Asbestos insulation and asbestos cement were applied to the insides of coke ovens to prevent the brick on the inside of the ovens from deteriorating. The asbestos refractory materials were continuously applied and removed, because even though they were an effective insulation material, they deteriorated under consistent use of high heat. Pipes and bypass lines associated with the coke ovens were sealed with asbestos gaskets and covered in asbestos-containing pipe covering. The doors and many of the metal components associated with the ovens were coated with asbestos-containing fireproofing and rope insulation in an effort to contain as much heat as possible. Dust produced and inhaled during the application and removal of asbestos-containing materials throughout Semet-Solvay, exposed dozens of men who worked at this facility. Exposure to asbestos-containing materials can cause mesothelioma or lung cancer to develop years after initial exposure to asbestos dust and fibers.
The coke ovens at the Semet-Solvay Company, now Tonawanda Coke, presented health risks for exposure to asbestos; but, those who worked on top of or alongside coke oven batteries are at a substantially increased risk for developing lung cancer and other cancers. Coke oven emissions are composed of gases and dust harmful to your lungs and skin.
Suspicion regarding potential casual associations between coal tar products in general and cancer of the internal organs, including lung cancer, may have existed as far back as the 1890’s, but these suspicions were not actively investigated. By the 1950’s there was a reasonable degree of scientific and medical certainty that coke oven chargers were nearly three times more likely to die of a respiratory cancer than other industrial workers. In 1951, Kettering Laboratory of the University of Cincinnati College of Medicine’s Department of Preventive Medicine and Industrial Health approached Koppers Company Inc., Allied Chemical Company (now Honeywell) and other coke and steel companies about a proposed research project to study the carcinogenic properties of coal tar and gas tar, and to perform an experimental and epidemiological investigation of potential health hazards associated with coal tar.
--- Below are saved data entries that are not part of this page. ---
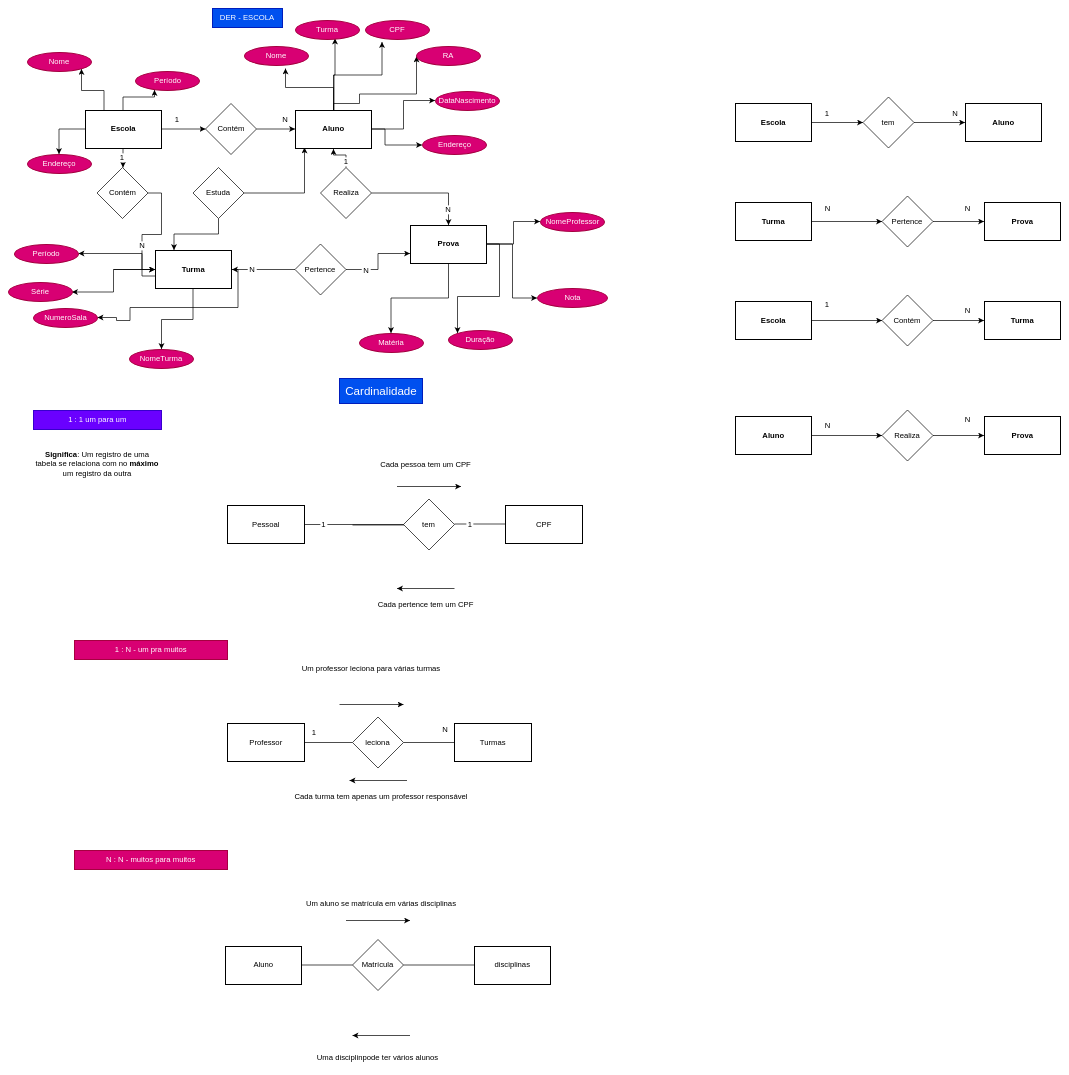
<!DOCTYPE html>
<html lang="pt-BR">
<head>
<meta charset="utf-8">
<title>DER - Escola</title>
<style>
:root { --paper: #fff; --ink: #000; --pink: #d80073; --pink-edge: #a50040; --blue: #0050ef; --blue-edge: #001dbc; --violet: #6a00ff; --violet-edge: #3700cc; }
* { box-sizing: border-box; }
body { margin: 0; background: var(--paper); }
.diagram { position: relative; width: 1069px; height: 1075px; overflow: hidden; background: var(--paper); color: var(--ink); font: 7.7px/9.3px "Liberation Sans", Arial, sans-serif; }
.connectors { position: absolute; left: 0; top: 0; fill: none; stroke: var(--ink); stroke-width: .7; }
.arrows { marker-end: url(#arrowhead); }
.relations { fill: var(--paper); }
.entity, .attribute, .relation, .banner, .note, .cardinality { position: absolute; display: flex; align-items: center; justify-content: center; text-align: center; white-space: nowrap; }
.entity { width: 77.5px; height: 39px; border: .7px solid var(--ink); background: var(--paper); }
.strong { font-weight: 700; }
.attribute { width: 65px; height: 20px; margin: -10px 0 0 -32.5px; border: .7px solid var(--pink-edge); border-radius: 50%; background: var(--pink); color: var(--paper); }
.wide { width: 71px; margin-left: -35.5px; }
.relation, .note, .cardinality { transform: translate(-50%, -50%); }
.on-line { padding: 0 1.5px; background: var(--paper); }
.banner { height: 20px; border: .7px solid; color: var(--paper); }
.banner.blue { background: var(--blue); border-color: var(--blue-edge); }
.banner.violet { background: var(--violet); border-color: var(--violet-edge); }
.banner.pink { background: var(--pink); border-color: var(--pink-edge); }
.heading { font-size: 11.6px; }
.note p { margin: 0; }
</style>
</head>
<body>
<main class="diagram">
<svg class="connectors" width="1069" height="1075" viewBox="0 0 1069 1075" aria-hidden="true">
  <defs>
    <marker id="arrowhead" markerUnits="userSpaceOnUse" markerWidth="8" markerHeight="8" refX="6" refY="3" orient="auto"><path d="M0 0 6 3 0 6 1.5 3Z" fill="#000" stroke="none"/></marker>
    <polygon id="diamond" points="0,-25.5 25.5,0 0,25.5 -25.5,0"/>
  </defs>
  <g class="arrows">
    <path d="M104 110V90.500H81.500V69"/>
    <path d="M123 110V97H154.500V90"/>
    <path d="M85 129H59V154"/>
    <path d="M162 129H205.500"/>
    <path d="M256.500 129H295"/>
    <path d="M333.500 110V87.500H285.500V68.500"/>
    <path d="M333.500 110V75H335V38.500"/>
    <path d="M334 110V75H382V42"/>
    <path d="M333.500 110V103.500H359.500V94H416.500V56.500"/>
    <path d="M372 129H403.500V100.500H435"/>
    <path d="M372 129H385V145H422"/>
    <path d="M123 148.500V167.500"/>
    <path d="M148 193H161.500V234.500H142V269.500H155"/>
    <path d="M244 193H304.500V147.500"/>
    <path d="M218.500 218.500V234H174V250"/>
    <path d="M346 167.500V155H333.500V149"/>
    <path d="M371.500 193H448.500V225"/>
    <path d="M295 269.500H232"/>
    <path d="M346 269.500H378V253.500H410"/>
    <path d="M155 276H142V253.500H78.500"/>
    <path d="M155 269.500H113.500V292H72"/>
    <path d="M232 269.500H238V307.500H130V320.500H116.500V317.500H97.500"/>
    <path d="M193 289V319.500H161.500V349"/>
    <path d="M448.500 263.500V298H391V333"/>
    <path d="M487 244H499.500V296.500H457.500V333"/>
    <path d="M487 244H513.500V221.500H540"/>
    <path d="M487 244H512.500V298H537"/>
    <path d="M812 122.500H863"/>
    <path d="M914 122.500H965"/>
    <path d="M812 221.500H882"/>
    <path d="M933 221.500H984"/>
    <path d="M812 320.500H882"/>
    <path d="M933 320.500H984"/>
    <path d="M812 435.500H882"/>
    <path d="M933 435.500H984"/>
    <path d="M397 486.500H461"/>
    <path d="M454.500 588.500H397"/>
    <path d="M339.500 704.500H403.500"/>
    <path d="M407 780.500H349.500"/>
    <path d="M346 920.500H410"/>
    <path d="M410 1035.500H352.500"/>
  </g>
  <path d="M113.500 269.500H155" marker-end="url(#arrowhead)"/>
  <path d="M304.500 524.500H404M352.500 525H404M454.500 524H505.500"/>
  <path d="M304.500 742.500H352.500M403.500 742.500H454.500"/>
  <path d="M302 965H352.500M403.500 965H474"/>
  <g class="relations">
    <use href="#diamond" x="231" y="129"/>
    <use href="#diamond" x="122.500" y="193"/>
    <use href="#diamond" x="218.500" y="193"/>
    <use href="#diamond" x="346" y="193"/>
    <use href="#diamond" x="320.500" y="269.500"/>
    <use href="#diamond" x="888.500" y="122.500"/>
    <use href="#diamond" x="907.500" y="221.500"/>
    <use href="#diamond" x="907.500" y="320.500"/>
    <use href="#diamond" x="907.500" y="435.500"/>
    <use href="#diamond" x="429" y="524.500"/>
    <use href="#diamond" x="378" y="742.500"/>
    <use href="#diamond" x="378" y="965"/>
  </g>
</svg>

<section aria-label="DER - Escola">
  <div class="banner blue" style="left:211.5px;top:7.5px;width:71px">DER - ESCOLA</div>
  <div class="entity strong" style="left:84.500px;top:109.500px">Escola</div>
  <div class="entity strong" style="left:294.500px;top:109.500px">Aluno</div>
  <div class="entity strong" style="left:154.500px;top:250px">Turma</div>
  <div class="entity strong" style="left:409.500px;top:224.500px">Prova</div>

  <div class="attribute" style="left:59px;top:62px">Nome</div>
  <div class="attribute" style="left:167.500px;top:81px">Período</div>
  <div class="attribute" style="left:59px;top:164px">Endereço</div>
  <div class="attribute" style="left:276px;top:56px">Nome</div>
  <div class="attribute" style="left:327px;top:30px">Turma</div>
  <div class="attribute" style="left:397px;top:30px">CPF</div>
  <div class="attribute" style="left:448px;top:56px">RA</div>
  <div class="attribute" style="left:467px;top:100.500px">DataNascimento</div>
  <div class="attribute" style="left:454.500px;top:145px">Endereço</div>
  <div class="attribute" style="left:46px;top:253.500px">Período</div>
  <div class="attribute" style="left:40px;top:292px">Série</div>
  <div class="attribute" style="left:65.500px;top:317.500px">NumeroSala</div>
  <div class="attribute" style="left:161px;top:359px">NomeTurma</div>
  <div class="attribute" style="left:391px;top:343px">Matéria</div>
  <div class="attribute" style="left:480px;top:340px">Duração</div>
  <div class="attribute" style="left:572.500px;top:221.500px">NomeProfessor</div>
  <div class="attribute wide" style="left:572.500px;top:298px">Nota</div>

  <div class="relation" style="left:231px;top:129px">Contém</div>
  <div class="relation" style="left:122.500px;top:193px">Contém</div>
  <div class="relation" style="left:218px;top:193px">Estuda</div>
  <div class="relation" style="left:346px;top:193px">Realiza</div>
  <div class="relation" style="left:320px;top:269.500px">Pertence</div>

  <span class="cardinality" style="left:177px;top:119.500px">1</span>
  <span class="cardinality" style="left:285px;top:119.500px">N</span>
  <span class="cardinality on-line" style="left:122px;top:157.500px">1</span>
  <span class="cardinality on-line" style="left:346px;top:161.500px">1</span>
  <span class="cardinality on-line" style="left:448px;top:209.500px">N</span>
  <span class="cardinality on-line" style="left:142px;top:246px">N</span>
  <span class="cardinality on-line" style="left:252px;top:269.500px">N</span>
  <span class="cardinality on-line" style="left:366px;top:270.500px">N</span>
</section>

<section aria-label="Relacionamentos">
  <div class="entity strong" style="left:734.500px;top:103px">Escola</div>
  <div class="relation" style="left:888px;top:122.500px">tem</div>
  <div class="entity strong" style="left:964.500px;top:103px">Aluno</div>
  <span class="cardinality" style="left:827px;top:113.500px">1</span>
  <span class="cardinality" style="left:955px;top:113.500px">N</span>

  <div class="entity strong" style="left:734.500px;top:202px">Turma</div>
  <div class="relation" style="left:907px;top:221.500px">Pertence</div>
  <div class="entity strong" style="left:983.500px;top:202px">Prova</div>
  <span class="cardinality" style="left:827.500px;top:208.500px">N</span>
  <span class="cardinality" style="left:967.500px;top:208.500px">N</span>

  <div class="entity strong" style="left:734.500px;top:301px">Escola</div>
  <div class="relation" style="left:907px;top:320.500px">Contém</div>
  <div class="entity strong" style="left:983.500px;top:301px">Turma</div>
  <span class="cardinality" style="left:827px;top:305px">1</span>
  <span class="cardinality" style="left:967.500px;top:311px">N</span>

  <div class="entity strong" style="left:734.500px;top:416px">Aluno</div>
  <div class="relation" style="left:907px;top:435.500px">Realiza</div>
  <div class="entity strong" style="left:983.500px;top:416px">Prova</div>
  <span class="cardinality" style="left:827.500px;top:426px">N</span>
  <span class="cardinality" style="left:967.500px;top:419.500px">N</span>
</section>

<section aria-label="Cardinalidade: um para um">
  <div class="banner blue heading" style="left:339px;top:377.500px;width:84px;height:26.500px">Cardinalidade</div>
  <div class="banner violet" style="left:33px;top:409.500px;width:128.500px">1 : 1 um para um</div>
  <div class="note" style="left:97px;top:464px"><p><b>Significa</b>: Um registro de uma<br>tabela se relaciona com no <b>máximo</b><br>um registro da outra</p></div>
  <div class="note" style="left:425.500px;top:464.500px">Cada pessoa tem um CPF</div>
  <div class="entity" style="left:227px;top:505px">Pessoal</div>
  <div class="relation" style="left:428.500px;top:524.500px">tem</div>
  <div class="entity" style="left:505px;top:505px">CPF</div>
  <span class="cardinality on-line" style="left:323.500px;top:524.500px">1</span>
  <span class="cardinality on-line" style="left:470px;top:524.500px">1</span>
  <div class="note" style="left:425.500px;top:604.500px">Cada pertence tem um CPF</div>
</section>

<section aria-label="Cardinalidade: um para muitos">
  <div class="banner pink" style="left:73.500px;top:639.500px;width:154.500px">1 : N - um pra muitos</div>
  <div class="note" style="left:371px;top:668.500px">Um professor leciona para várias turmas</div>
  <div class="entity" style="left:227px;top:723px">Professor</div>
  <div class="relation" style="left:377.500px;top:742.500px">leciona</div>
  <div class="entity" style="left:454px;top:723px">Turmas</div>
  <span class="cardinality" style="left:314px;top:732.500px">1</span>
  <span class="cardinality" style="left:445px;top:729.500px">N</span>
  <div class="note" style="left:381px;top:797px">Cada turma tem apenas um professor responsável</div>
</section>

<section aria-label="Cardinalidade: muitos para muitos">
  <div class="banner pink" style="left:73.500px;top:850px;width:154.500px">N : N - muitos para muitos</div>
  <div class="note" style="left:381px;top:904px">Um aluno se matrícula em várias disciplinas</div>
  <div class="entity" style="left:224.500px;top:945.500px">Aluno</div>
  <div class="relation" style="left:377.500px;top:965px">Matrícula</div>
  <div class="entity" style="left:473.500px;top:945.500px">disciplinas</div>
  <div class="note" style="left:377.500px;top:1058px">Uma disciplinpode ter vários alunos</div>
</section>
</main>
</body>
</html>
The Kettering Study lasted approximately nine years. The purpose of this study was to understand the relationship between the chemical composition of various tars and tar fractions and their effects on the skin and internal organs (especially the lungs) of experimental animals. When Kettering published its preliminary report in 1960, Kettering detailed its success in producing a lung carcinoma in mice through the inhalation of a coal tar aerosol. Although the carcinoma differed from that experienced in humans, the results were deemed promising. The Kettering study also disclosed that the lidman was considered to be the most exposed job classification in the coke oven operation. It was confirmed that non-white coke plant workers experienced a higher incidence of lung cancer than white coke plant workers. This difference was attributed, at least in part, to the fact that non-white workers spent more time on the top-side of coke ovens.
The investigations commenced by the Kettering Laboratory came to a conclusion with a publication of the final report in 1961. Thereafter, the industry largely ignored health risk incident to working on or alongside coke oven batteries. It was not until 1979 that the federal government acting through Occupational Safety and Health Administration (OSHA) established a final coke oven emissions standard.
If you or a loved one worked at any of the various coke oven operations around the area, including Bethlehem Steel, Donner Hanna, or Tonawanda Coke and if you are suffering from mesothelioma, lung or other cancers, please contact us to discuss a potential legal claim. Former coke oven workers, even if they smoked cigarettes, may have valuable claims that can be pursued in Court against companies responsible for the design, construction and maintenance of coke ovens. Our services include lawsuits against manufacturers and claims under the New York State Workers’ Compensation Law.